• Exercise: Pull each line holding the word "card" from the data.

(Stored dataset items)
________
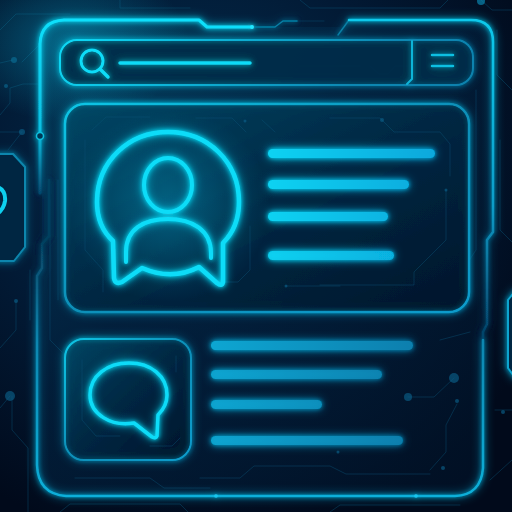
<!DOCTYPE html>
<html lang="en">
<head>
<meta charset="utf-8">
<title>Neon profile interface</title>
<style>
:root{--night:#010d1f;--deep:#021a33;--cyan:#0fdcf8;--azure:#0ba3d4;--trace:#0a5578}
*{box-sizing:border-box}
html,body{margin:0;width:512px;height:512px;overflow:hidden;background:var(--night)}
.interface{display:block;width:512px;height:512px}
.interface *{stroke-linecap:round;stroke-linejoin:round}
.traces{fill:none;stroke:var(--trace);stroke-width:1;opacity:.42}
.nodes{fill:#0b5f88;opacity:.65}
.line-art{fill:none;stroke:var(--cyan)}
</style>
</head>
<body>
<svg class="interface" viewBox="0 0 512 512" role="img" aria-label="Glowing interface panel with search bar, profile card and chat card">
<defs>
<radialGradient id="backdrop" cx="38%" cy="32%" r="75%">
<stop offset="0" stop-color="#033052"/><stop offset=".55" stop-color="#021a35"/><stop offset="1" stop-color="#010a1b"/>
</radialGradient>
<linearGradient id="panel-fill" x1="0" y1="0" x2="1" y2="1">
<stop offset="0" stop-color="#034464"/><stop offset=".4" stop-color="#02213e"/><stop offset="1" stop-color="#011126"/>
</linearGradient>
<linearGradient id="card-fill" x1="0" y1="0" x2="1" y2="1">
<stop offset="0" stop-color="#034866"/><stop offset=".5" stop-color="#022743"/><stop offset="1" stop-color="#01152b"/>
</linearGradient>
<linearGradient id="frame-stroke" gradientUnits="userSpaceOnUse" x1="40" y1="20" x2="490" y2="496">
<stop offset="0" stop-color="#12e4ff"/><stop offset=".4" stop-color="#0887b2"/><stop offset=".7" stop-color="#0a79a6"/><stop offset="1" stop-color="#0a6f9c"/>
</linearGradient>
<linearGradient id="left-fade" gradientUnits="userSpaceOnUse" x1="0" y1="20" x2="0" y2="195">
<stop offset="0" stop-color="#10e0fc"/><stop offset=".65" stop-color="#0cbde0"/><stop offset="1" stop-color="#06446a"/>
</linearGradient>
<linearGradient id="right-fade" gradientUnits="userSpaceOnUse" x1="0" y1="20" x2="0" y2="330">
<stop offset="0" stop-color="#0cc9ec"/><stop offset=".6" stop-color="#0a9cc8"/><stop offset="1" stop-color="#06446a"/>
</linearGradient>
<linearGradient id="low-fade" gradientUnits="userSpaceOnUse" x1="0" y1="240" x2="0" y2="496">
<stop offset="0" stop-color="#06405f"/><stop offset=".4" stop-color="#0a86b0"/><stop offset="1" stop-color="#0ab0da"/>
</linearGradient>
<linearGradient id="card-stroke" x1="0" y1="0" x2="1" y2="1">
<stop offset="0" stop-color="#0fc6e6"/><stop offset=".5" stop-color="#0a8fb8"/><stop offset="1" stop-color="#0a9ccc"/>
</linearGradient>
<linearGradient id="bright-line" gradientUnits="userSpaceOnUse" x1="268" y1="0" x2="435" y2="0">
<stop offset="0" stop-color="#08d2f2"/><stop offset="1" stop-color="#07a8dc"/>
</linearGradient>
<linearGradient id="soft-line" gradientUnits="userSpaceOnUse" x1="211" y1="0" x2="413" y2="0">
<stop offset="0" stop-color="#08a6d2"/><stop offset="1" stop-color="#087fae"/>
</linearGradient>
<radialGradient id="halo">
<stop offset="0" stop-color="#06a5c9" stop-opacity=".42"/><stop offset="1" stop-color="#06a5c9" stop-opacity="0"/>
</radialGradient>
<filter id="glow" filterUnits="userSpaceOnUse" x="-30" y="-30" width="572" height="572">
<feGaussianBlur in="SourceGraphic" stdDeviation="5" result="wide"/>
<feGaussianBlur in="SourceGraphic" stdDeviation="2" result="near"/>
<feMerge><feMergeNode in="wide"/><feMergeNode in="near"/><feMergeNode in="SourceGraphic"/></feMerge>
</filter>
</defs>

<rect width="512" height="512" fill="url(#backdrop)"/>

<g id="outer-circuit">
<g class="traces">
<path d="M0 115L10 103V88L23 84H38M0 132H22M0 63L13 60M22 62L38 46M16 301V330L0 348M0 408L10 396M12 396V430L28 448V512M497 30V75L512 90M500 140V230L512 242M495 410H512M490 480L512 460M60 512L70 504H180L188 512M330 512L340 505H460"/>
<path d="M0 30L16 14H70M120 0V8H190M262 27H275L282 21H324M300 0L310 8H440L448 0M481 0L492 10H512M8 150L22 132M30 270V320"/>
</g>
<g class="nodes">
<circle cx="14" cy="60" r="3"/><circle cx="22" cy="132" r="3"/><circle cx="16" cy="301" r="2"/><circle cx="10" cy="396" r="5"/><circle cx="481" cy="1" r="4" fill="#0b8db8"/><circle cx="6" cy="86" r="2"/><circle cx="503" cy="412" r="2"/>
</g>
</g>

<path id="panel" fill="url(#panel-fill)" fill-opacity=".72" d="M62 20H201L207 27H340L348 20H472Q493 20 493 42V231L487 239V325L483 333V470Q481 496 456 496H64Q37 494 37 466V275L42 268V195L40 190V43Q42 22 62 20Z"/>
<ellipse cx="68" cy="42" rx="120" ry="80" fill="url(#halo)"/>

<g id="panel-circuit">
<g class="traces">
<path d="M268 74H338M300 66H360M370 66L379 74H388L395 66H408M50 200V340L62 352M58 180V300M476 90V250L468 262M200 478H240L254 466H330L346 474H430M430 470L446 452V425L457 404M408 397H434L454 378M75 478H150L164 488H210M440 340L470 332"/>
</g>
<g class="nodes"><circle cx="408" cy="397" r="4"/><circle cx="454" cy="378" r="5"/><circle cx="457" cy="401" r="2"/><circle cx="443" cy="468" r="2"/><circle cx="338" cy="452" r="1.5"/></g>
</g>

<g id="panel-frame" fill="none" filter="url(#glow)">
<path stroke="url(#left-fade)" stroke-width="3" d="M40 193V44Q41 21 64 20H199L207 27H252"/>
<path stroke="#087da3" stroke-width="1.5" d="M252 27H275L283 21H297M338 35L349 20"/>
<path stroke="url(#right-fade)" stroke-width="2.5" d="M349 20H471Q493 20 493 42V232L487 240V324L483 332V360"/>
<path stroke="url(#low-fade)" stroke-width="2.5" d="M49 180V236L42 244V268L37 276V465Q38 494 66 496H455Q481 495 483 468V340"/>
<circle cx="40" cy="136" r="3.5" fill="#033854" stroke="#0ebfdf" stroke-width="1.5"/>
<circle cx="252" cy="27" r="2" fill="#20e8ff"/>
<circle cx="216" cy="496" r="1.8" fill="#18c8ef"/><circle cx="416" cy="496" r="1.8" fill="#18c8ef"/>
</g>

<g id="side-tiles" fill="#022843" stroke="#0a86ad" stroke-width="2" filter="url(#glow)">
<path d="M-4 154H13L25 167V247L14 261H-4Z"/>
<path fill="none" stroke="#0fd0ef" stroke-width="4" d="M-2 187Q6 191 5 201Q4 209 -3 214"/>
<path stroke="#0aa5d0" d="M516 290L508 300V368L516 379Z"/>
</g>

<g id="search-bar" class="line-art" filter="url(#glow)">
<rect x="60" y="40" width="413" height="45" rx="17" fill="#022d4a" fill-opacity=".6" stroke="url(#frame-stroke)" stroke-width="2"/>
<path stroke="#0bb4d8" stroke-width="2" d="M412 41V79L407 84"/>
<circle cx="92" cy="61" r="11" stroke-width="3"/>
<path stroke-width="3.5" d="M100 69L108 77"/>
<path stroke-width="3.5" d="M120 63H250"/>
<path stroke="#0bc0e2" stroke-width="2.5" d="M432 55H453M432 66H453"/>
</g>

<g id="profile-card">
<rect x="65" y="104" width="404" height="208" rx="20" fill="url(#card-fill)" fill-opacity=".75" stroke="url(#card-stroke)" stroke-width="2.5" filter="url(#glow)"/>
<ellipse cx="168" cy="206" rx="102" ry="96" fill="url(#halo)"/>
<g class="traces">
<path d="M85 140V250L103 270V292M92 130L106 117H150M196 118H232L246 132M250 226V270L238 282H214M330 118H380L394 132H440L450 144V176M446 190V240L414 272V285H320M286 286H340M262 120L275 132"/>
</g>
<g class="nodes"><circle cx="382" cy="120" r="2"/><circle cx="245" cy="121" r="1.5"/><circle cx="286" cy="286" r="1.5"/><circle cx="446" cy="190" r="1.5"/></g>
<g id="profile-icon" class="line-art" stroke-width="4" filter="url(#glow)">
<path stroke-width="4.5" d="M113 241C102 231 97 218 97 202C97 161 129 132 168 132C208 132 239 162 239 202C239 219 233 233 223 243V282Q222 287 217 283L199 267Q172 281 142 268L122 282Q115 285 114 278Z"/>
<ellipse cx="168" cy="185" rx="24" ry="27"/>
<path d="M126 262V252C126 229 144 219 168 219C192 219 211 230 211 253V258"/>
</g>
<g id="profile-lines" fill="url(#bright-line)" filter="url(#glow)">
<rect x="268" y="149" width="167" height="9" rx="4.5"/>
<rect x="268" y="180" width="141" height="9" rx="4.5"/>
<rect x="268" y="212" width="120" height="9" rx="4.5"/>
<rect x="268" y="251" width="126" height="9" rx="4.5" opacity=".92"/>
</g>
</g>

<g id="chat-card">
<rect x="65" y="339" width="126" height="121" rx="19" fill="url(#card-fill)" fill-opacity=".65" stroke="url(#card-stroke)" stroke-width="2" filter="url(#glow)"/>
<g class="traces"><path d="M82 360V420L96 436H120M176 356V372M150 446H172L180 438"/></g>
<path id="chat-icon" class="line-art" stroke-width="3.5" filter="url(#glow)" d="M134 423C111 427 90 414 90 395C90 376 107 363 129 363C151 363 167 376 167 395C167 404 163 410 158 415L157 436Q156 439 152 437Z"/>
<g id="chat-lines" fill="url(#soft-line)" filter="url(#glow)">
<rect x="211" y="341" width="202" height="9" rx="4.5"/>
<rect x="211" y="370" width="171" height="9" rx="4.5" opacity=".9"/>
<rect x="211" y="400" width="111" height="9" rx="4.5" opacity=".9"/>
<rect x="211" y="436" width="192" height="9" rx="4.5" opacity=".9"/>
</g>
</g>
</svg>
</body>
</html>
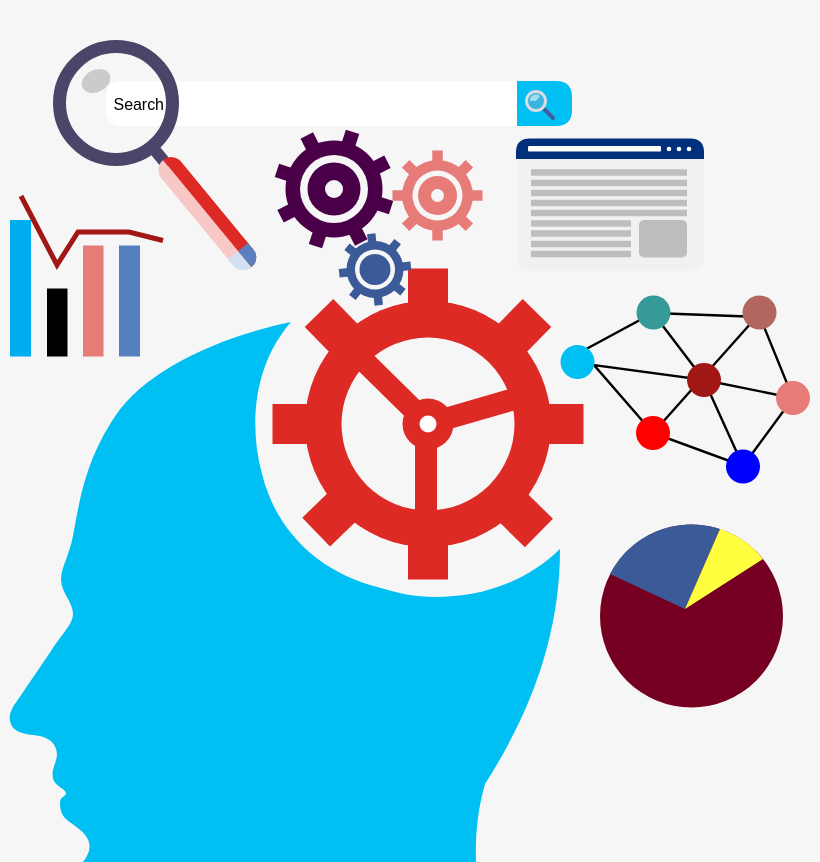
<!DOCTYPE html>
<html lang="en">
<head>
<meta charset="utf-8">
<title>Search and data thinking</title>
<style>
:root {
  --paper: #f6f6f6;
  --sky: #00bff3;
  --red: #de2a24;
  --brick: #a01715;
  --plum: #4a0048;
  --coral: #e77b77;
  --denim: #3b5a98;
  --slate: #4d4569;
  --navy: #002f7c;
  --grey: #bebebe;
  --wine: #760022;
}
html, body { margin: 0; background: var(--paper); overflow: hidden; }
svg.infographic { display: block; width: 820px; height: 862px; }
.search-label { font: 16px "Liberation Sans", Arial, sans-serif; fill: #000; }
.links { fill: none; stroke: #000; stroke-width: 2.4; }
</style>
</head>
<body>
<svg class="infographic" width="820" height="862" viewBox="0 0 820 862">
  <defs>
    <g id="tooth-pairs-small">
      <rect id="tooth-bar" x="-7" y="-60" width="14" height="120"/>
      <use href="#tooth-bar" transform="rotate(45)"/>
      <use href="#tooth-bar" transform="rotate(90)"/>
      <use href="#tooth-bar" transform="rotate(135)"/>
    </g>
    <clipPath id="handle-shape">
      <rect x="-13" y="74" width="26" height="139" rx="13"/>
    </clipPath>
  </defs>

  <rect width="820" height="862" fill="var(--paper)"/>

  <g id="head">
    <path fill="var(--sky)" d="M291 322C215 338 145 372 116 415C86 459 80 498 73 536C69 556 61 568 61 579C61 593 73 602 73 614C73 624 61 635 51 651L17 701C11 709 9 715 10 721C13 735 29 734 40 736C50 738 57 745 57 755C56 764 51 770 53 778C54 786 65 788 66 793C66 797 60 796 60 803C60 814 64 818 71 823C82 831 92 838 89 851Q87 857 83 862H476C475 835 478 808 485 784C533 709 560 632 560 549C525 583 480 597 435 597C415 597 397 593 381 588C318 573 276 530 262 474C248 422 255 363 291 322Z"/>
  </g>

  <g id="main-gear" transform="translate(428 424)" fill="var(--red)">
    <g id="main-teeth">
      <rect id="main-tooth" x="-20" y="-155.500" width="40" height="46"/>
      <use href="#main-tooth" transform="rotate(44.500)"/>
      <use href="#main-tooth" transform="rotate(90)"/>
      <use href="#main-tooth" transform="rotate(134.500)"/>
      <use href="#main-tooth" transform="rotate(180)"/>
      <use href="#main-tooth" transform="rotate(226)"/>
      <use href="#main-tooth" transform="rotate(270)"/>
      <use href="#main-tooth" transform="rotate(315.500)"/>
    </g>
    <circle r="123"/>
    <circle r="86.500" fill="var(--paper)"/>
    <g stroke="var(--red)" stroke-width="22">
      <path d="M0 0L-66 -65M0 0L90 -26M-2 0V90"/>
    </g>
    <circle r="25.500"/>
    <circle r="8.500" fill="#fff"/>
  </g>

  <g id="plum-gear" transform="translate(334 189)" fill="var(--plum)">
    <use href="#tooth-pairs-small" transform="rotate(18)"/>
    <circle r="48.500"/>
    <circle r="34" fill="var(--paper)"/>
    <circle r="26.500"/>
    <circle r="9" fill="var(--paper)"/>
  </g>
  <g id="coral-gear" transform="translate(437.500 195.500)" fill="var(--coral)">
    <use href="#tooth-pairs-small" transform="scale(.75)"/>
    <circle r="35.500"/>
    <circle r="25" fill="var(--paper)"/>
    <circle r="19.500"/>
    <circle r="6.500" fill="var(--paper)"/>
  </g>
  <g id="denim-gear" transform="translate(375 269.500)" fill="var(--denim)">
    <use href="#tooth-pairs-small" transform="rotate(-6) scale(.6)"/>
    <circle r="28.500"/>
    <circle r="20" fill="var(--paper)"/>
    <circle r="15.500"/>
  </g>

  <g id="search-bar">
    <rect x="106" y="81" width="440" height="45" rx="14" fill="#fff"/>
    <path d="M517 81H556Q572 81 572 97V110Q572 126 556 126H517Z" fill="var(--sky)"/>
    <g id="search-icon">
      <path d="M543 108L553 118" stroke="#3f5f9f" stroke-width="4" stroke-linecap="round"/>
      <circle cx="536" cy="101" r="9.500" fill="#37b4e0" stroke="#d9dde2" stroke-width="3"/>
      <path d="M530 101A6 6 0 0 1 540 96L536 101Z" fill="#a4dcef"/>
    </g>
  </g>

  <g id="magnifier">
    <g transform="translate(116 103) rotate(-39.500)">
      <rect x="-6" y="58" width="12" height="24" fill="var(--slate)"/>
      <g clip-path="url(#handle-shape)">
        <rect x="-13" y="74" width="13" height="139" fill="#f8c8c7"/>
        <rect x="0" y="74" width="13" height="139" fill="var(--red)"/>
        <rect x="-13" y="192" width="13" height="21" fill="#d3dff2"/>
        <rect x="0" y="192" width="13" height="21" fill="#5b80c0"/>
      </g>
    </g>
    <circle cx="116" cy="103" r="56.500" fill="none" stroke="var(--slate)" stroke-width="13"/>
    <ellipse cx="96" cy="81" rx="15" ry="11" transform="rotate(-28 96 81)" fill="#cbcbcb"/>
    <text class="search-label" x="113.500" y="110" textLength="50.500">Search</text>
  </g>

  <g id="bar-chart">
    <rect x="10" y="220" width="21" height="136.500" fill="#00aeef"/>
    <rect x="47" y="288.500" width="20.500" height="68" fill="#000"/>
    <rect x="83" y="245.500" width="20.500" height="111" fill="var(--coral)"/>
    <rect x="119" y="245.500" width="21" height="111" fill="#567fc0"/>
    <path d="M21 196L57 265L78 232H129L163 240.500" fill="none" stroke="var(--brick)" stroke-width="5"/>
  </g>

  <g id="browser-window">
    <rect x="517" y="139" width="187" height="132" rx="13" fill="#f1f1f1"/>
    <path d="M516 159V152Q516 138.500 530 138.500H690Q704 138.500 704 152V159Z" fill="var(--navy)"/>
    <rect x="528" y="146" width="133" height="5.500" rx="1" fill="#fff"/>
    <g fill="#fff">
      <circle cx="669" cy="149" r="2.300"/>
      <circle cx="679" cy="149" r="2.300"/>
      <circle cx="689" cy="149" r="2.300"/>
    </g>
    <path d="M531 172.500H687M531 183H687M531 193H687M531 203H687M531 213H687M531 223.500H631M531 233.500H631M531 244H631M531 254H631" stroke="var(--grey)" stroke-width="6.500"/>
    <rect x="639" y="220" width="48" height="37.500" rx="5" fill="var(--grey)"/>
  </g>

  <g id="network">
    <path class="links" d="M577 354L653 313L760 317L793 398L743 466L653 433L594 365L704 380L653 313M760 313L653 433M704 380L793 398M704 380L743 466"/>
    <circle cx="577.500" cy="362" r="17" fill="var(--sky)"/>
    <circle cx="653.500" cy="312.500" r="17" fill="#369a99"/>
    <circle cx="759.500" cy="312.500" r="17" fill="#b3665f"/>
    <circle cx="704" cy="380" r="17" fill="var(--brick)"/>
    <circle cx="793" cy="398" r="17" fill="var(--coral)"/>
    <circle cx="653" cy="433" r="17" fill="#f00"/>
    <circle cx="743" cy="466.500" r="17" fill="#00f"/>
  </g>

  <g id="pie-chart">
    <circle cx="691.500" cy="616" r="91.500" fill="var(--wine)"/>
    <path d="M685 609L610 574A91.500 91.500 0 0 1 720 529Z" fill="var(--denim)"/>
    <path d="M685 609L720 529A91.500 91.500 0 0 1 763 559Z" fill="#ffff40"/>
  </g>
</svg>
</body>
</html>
________
• Task output:
<svg class="interface" viewBox="0 0 512 512" role="img" aria-label="Glowing interface panel with search bar, profile card and chat card">
<linearGradient id="card-fill" x1="0" y1="0" x2="1" y2="1">
<linearGradient id="card-stroke" x1="0" y1="0" x2="1" y2="1">
<g id="profile-card">
<rect x="65" y="104" width="404" height="208" rx="20" fill="url(#card-fill)" fill-opacity=".75" stroke="url(#card-stroke)" stroke-width="2.5" filter="url(#glow)"/>
<g id="chat-card">
<rect x="65" y="339" width="126" height="121" rx="19" fill="url(#card-fill)" fill-opacity=".65" stroke="url(#card-stroke)" stroke-width="2" filter="url(#glow)"/>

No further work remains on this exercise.